Thursday, August 7, 2014

My Riding Philosophy

Truth be told, I'm not a terribly aggressive person, but I do have a competitive streak.

Most of my motivation comes from inside, my competition is within myself.  I don't let down, I make my mind push my body's limit, and my body push my minds limits.  Within reason, of course, I need to survive the moment so I can be there when at next moment, but that only means I try not to crack - unless I have to.

If you're read my other posts, you've seen that I don't have a plan, I don't have a terrible amount of structure.  I ride 4 days a week, and I try to enjoy those rides.

But I *do* have a method to my riding, and that's far more important.  I have different definitions for "enjoy" depending on the day and the ride.  I have my hard rides, and

There's one thing that has been bugging me lately.  I help organize a road and (hopefully) mountain bicycle racing team.  We're not big, and we never will be, but we're having fun.

We have a mix of riders.  We have a sprinters, a diesels, a great climbers, and maybe a couple solid GC all-rounders.  We have a bunch of riders who have a lot of headroom in their growth, but aren't doing the right things to try to unlock it.

It's obvious, at least to me, and it's frustrating.  These are simple mistakes, things that are quite easy to fix if they'd just see them and respond to them.

Since I can't seem to get them to hear me, you're all going to get the chance to read me.

Don't ride with a group that's as fast as you are.  Ride with a group that's as fast as you want to be.

I see really great riders hanging out in coffee and donut rides, or sitting in the beer and brats social ride.  Then they get dropped on a hard ride or a local race and get frustrated.

I have nothing against coffee. Or brats (if they're chicken or turkey).  Or beer!

(I do have a problem with donuts.)

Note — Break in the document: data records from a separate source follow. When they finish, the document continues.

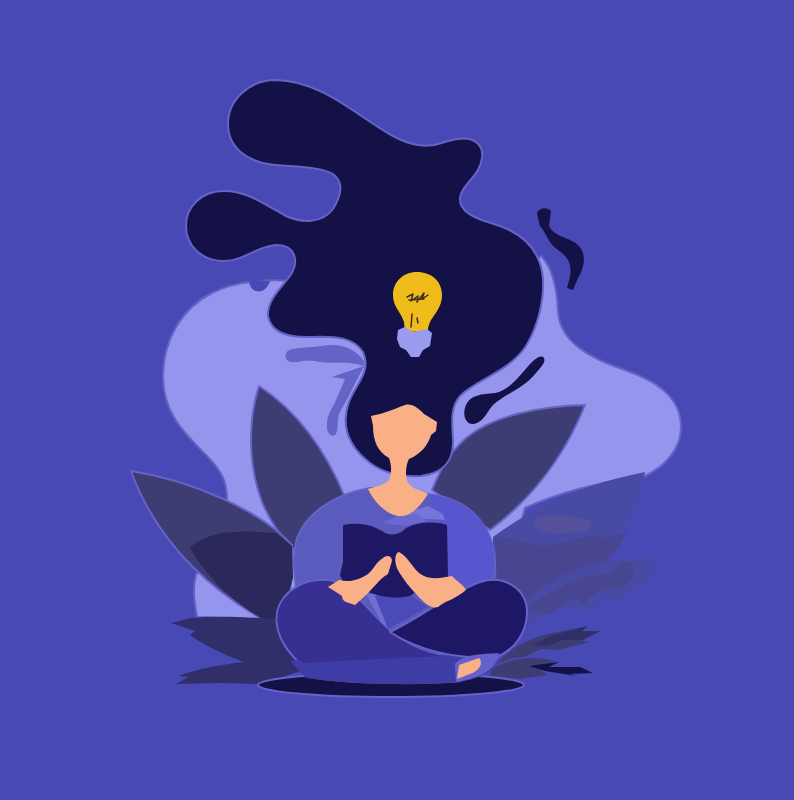
<!DOCTYPE html>
<html lang="en">
<head>
<meta charset="utf-8">
<title>Reading and ideas</title>
<style>
:root {
  --ground: #4849b5;
  --cloud: #9695ee;
  --hair: #141147;
  --skin: #f9b087;
  --book: #1e1764;
  --leg-left: #373092;
  --leg-right: #1e1766;
  --shin: #3f3ca6;
  --shirt: #5a5bbd;
  --sleeve: #5856cf;
  --leaf: #3d3c73;
  --leaf-dark: #302f69;
  --leaf-deep: #2b295b;
  --leaf-mid: #484691;
  --leaf-soft: #494aa4;
  --bulb: #f0bc1c;
  --bulb-base: #9b9bf0;
  --edge: #6563c6;
}
* { margin: 0; padding: 0; }
html, body { width: 794px; height: 800px; overflow: hidden; background: var(--ground); }
svg { display: block; }
.cloud { fill: var(--cloud); }
.hair { fill: var(--hair); }
.skin { fill: var(--skin); }
.book { fill: var(--book); }
.leaf { fill: var(--leaf); }
.leaf-dark { fill: var(--leaf-dark); }
.leaf-deep { fill: var(--leaf-deep); }
.leaf-mid { fill: var(--leaf-mid); }
.leaf-soft { fill: var(--leaf-soft); }
.twig { fill: var(--edge); }
.outlined { stroke: var(--edge); stroke-width: 2; stroke-linejoin: round; }
.filament { fill: none; stroke: #3a2c22; stroke-width: 1.5; stroke-linecap: round; stroke-linejoin: round; }
</style>
</head>
<body>
<svg width="794" height="800" viewBox="0 0 794 800" role="img" aria-label="A woman with flowing dark hair sits cross-legged reading a book among leaves, a light bulb above her head">
  <rect width="794" height="800" fill="var(--ground)"/>

  <g id="cloud">
    <path class="cloud outlined" d="M300 282C270 278 235 281 212 293C182 308 163 340 163 377C163 413 185 434 206 455C222 471 228 482 227 505L196 575C192 590 195 605 197 617L280 620L500 600L525 508C560 492 600 482 645 476C664 467 681 450 681 427C681 396 655 380 622 369C590 358 560 342 558 312C557 288 553 268 541 256L520 270Z"/>
    <path fill="var(--ground)" d="M249 282C254 278 262 281 270 281C268 288 262 293 256 291C252 290 250 286 249 282Z"/>
  </g>

  <g id="twig">
    <path class="twig" d="M364 361C354 347 338 343 322 346C309 348 298 347 289 350C283 354 285 361 291 362C300 363 305 359 315 361C331 365 348 360 364 366C353 370 342 373 332 377L345 379L336 400C333 408 327 414 327 424C326 435 333 438 336 434C339 428 336 418 341 410C349 397 355 382 364 367Z"/>
  </g>

  <g id="back-leaves">
    <path class="leaf outlined" d="M259 386C248 420 248 465 262 502C270 522 281 537 296 552L346 500C328 455 300 413 259 386Z"/>
    <path class="leaf outlined" d="M585 405C540 406 495 416 470 435C451 449 440 470 432 490L490 530C530 500 563 460 585 405Z"/>
    <path class="leaf-soft" d="M645 472C594 482 543 500 493 537L490 610L530 620C590 590 628 540 645 472Z"/>
    <path class="leaf-mid" d="M495 537C512 536 526 545 542 545C562 547 579 534 600 537C611 538 620 535 627 532C610 566 570 597 528 620L500 622Z"/>
    <path fill="#545099" d="M536 518C547 513 580 517 590 520C594 524 590 531 578 532C562 534 546 535 538 530C534 527 533 522 536 518Z"/>
    <path class="leaf-soft" d="M520 606C545 580 580 565 612 560L665 557L648 567L660 570C642 582 630 592 616 600L604 597L590 611L568 607L510 632Z"/>
    <path class="leaf-mid" d="M505 630C530 604 553 588 585 577L612 573C619 564 627 560 632 563C638 572 630 585 619 590L611 587C598 591 588 596 584 605L574 598L548 615L530 610Z"/>
  </g>

  <g id="left-leaves">
    <path class="leaf outlined" d="M131 471C190 480 260 510 292 545L290 600L278 628C215 595 158 545 131 471Z"/>
    <path class="leaf-deep" d="M190 548C207 530 242 530 276 533L292 546L293 578L279 627C245 612 212 586 190 548Z"/>
    <path class="leaf-dark" d="M171 623L190 618C220 615 255 618 278 619C291 638 300 654 299 664L270 670C238 662 206 647 190 635L195 631Z"/>
    <path class="leaf-dark" d="M176 684L188 677L178 676C205 666 240 661 280 659L310 668L260 684L222 683Z"/>
  </g>

  <g id="right-sprigs">
    <path class="leaf" d="M496 664C510 648 530 637 557 632L588 626L582 631L600 631L582 641L591 642L558 650L541 649L525 657L512 658Z"/>
    <path class="leaf-dark" d="M550 636L588 626L582 631L600 631L582 640L562 640L548 646L533 645Z"/>
    <path class="leaf" d="M492 668C515 657 535 656 555 661L540 670L548 675L520 679L490 676Z"/>
    <path class="hair" d="M529 666L559 662L549 667L580 667L593 673L570 674L577 676L545 671Z"/>
  </g>

  <g id="hair">
    <path class="hair outlined" d="M276 80C249 80 228 100 228 124C228 148 248 163 276 165C299 167 321 167 333 174C345 183 341 196 333 209C322 224 301 223 286 216C265 205 248 191 224 191C202 191 186 206 186 226C186 246 202 261 224 261C244 261 259 245 277 245C295 245 300 261 290 276C281 288 267 300 268 316C271 333 288 338 312 337C338 336 354 338 363 352C372 371 356 384 349 402C339 430 352 449 370 463C385 474 402 477 421 476C445 473 454 460 453 439C452 423 450 408 460 396C475 380 509 372 526 346C538 326 544 301 543 279C541 251 523 233 494 224C473 218 459 211 460 198C461 185 480 176 482 158C484 143 472 137 458 139C442 141 436 148 418 145C378 140 335 81 276 80Z"/>
    <path class="hair" d="M537 214C537 208 547 206 551 211L549 226C555 237 568 237 577 244C587 253 585 267 578 278L573 290L567 288L570 277C572 264 569 258 558 250C548 243 547 234 540 226Z"/>
    <path class="hair" d="M544 358C546 362 541 367 535 374C525 387 506 394 494 404C487 411 484 422 474 424C465 425 462 414 466 405C470 395 482 394 495 393C511 390 522 372 532 362C537 357 542 355 544 358Z"/>
  </g>

  <g id="bulb">
    <path fill="var(--bulb)" d="M417 272C403 272 393 282 393 295C393 307 401 312 404 322L405 332L428 331C428 317 442 312 442 295C442 281 431 272 417 272Z"/>
    <path class="filament" d="M407 297L413 294L411 301L418 296L417 302L424 293L422 299L428 295M409 300L424 299M412 314L411 327M417 318L418 323"/>
    <path fill="var(--bulb-base)" d="M398 330L405 327L413 332L427 329L432 333L430 346L423 350L419 357L411 357L406 350L400 347L397 339Z"/>
  </g>

  <ellipse id="ground-shadow" cx="391" cy="685" rx="133" ry="12" class="hair outlined"/>

  <g id="reader">
    <path id="shirt" class="outlined" fill="var(--shirt)" d="M370 488C335 494 307 512 297 538C292 555 294 576 297 592L380 640L470 610L494 580C500 540 481 500 428 494Z"/>
    <path id="sleeve" fill="var(--sleeve)" d="M430 494C468 500 492 523 494 555C495 573 490 582 478 590L447 575L447 525L436 520Z"/>
    <path id="collar-highlight" fill="#7774db" d="M402 514L428 506L443 514L445 520L414 518Z"/>
    <path id="chest-fold" fill="#6b69d0" d="M397 516L417 514L427 521L404 526L382 523Z"/>
    <path id="shirt-fold" fill="#716ed0" d="M366 594L386 631L389 627L375 594Z"/>
    <path id="shirt-panel" fill="#4c4ab8" d="M375 596L410 595L428 607L388 629Z"/>

    <g id="head">
      <path class="skin" d="M371 416C383 414 394 409 405 405C412 403 419 409 424 414L437 422L436 431L431 435C428 445 421 454 409 459C405 466 405 480 409 484C414 490 421 490 428 494C421 505 413 515 402 516C388 517 374 502 368 489C378 486 389 484 390 477C392 470 391 464 389 458C378 452 373 441 373 426Z"/>
    </g>

    <path id="book" class="book" d="M343 525C356 522 371 524 382 531C390 537 400 535 406 528C418 522 434 521 447 525L448 577L427 580L412 595C400 599 386 598 374 594L344 584L340 575L343 562Z"/>

    <g id="left-leg">
      <path class="outlined" fill="var(--leg-left)" d="M277 612C282 591 304 578 328 580C351 582 367 612 390 631C414 652 440 657 468 657L461 681C416 685 350 683 316 678C291 657 273 638 277 612Z"/>
      <path fill="var(--shin)" d="M290 661C315 657 350 655 400 656L470 655L499 654C497 671 481 678 460 682C410 686 345 684 306 678Z"/>
      <path fill="var(--leg-left)" d="M278 612C283 592 305 580 328 581C351 584 367 612 391 632C407 645 425 653 445 656L380 659L303 663C287 647 275 632 278 612Z"/>
    </g>
    <path id="right-leg" class="outlined" fill="var(--leg-right)" d="M390 632C424 616 448 594 480 582C504 574 528 589 527 614C526 635 513 650 497 657C458 660 417 650 390 632Z"/>

    <g id="foot">
      <path fill="#6460cd" d="M455 664C462 655 479 654 499 653C497 671 478 678 456 682Z"/>
      <path class="skin" d="M459 665L479 658C484 663 479 671 470 674L457 679Z"/>
    </g>

    <g id="hands">
      <path class="skin" d="M328 587L339 580C351 583 360 579 368 574C374 569 376 562 383 558C389 553 394 558 391 564L388 574C378 580 374 588 366 595L355 605C347 602 342 602 342 596L336 592Z"/>
      <path class="skin" d="M399 552C394 553 394 564 399 572C404 580 410 588 417 595C424 603 431 609 438 607C445 601 456 599 466 590C463 584 456 581 452 576C441 578 431 580 422 575C413 570 409 557 399 552Z"/>
    </g>
  </g>
</svg>
</body>
</html>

I absolutely have a problem with riders who slack off by attending C-level rides then come to a B or A ride and complain about being too slow.    

Seriously.  Go away.

You're only going to be as fast as you push yourself to be, and you're not going to push yourself from a 15mph rider to a 25mph rider by sheer will with one race in the local Wednesday Night Criterium.  It's not going to happen, you're going to be sorely disappointed as you're blown off the back.

Unless you have the mental focus of a pro and can sit on a trainer and do 2-3 hour block training sessions, which I don't, the best way to do this is to find a group that is beyond your athletic abilities.

Twice a week, that's precisely what I do.  I join riders that are clearly head an shoulders above my capabilities, and I turn myself inside out trying to keep up.  Sometimes I do; sometimes I don't.  I always get a great workout, and I feel better for it.

Note: No judgment here.  If your goal is to ride 12mph to the next donut stand, please and by all means attend the local coffee and donut ride.  Just don't complain if you're dropped at the next 15mph club ride.

Attack Early.  Attack Often.

Naturally, know the rules before you do this.  Club and group rides don't always take well to the incessant attacks; others, however, are motivated by them.

Races - well, anything goes.

Remember that there's no harm in blowing up on a club or group ride; more, it's an opportunity to learn how your body handles over-exertion, what you can do when you've blown up, and how you can recover and possibly still have a chance of keeping up.

In short, blowing up is good on a group ride.  Build matches, have a bigger matchbook for when you need it.

I love riding this way, and I know a great number of people who love me, and love to hate me, for it.  I'm famous for my mile-9 attacks, my attacks that happen just as I get fully warmed up and feel a little spritely.  I'm also well-known for taking advantage of every opportunity.  I don't care for pack riding, and I really don't like pack finishes.  That means I'll use a lot of wick trying to cut the risk; whenever I have the legs, I'm looking for an opportunity.

As I watch our local races, as I look back for the pack (or my teammates) as I'm trying to make a break, I can get frustrated at the lack of response.  Attacks hurt, absolutely, but the break is where all the fun is at, and breaks don't happen without a little pain.  Go and make it happen.

As for tonight, my ride is a nice and easy pace with a great group from a local shop.  I'm still recovering from the attacks on my last ride, I'll let the other dogs play tonight.

No comments:

Post a Comment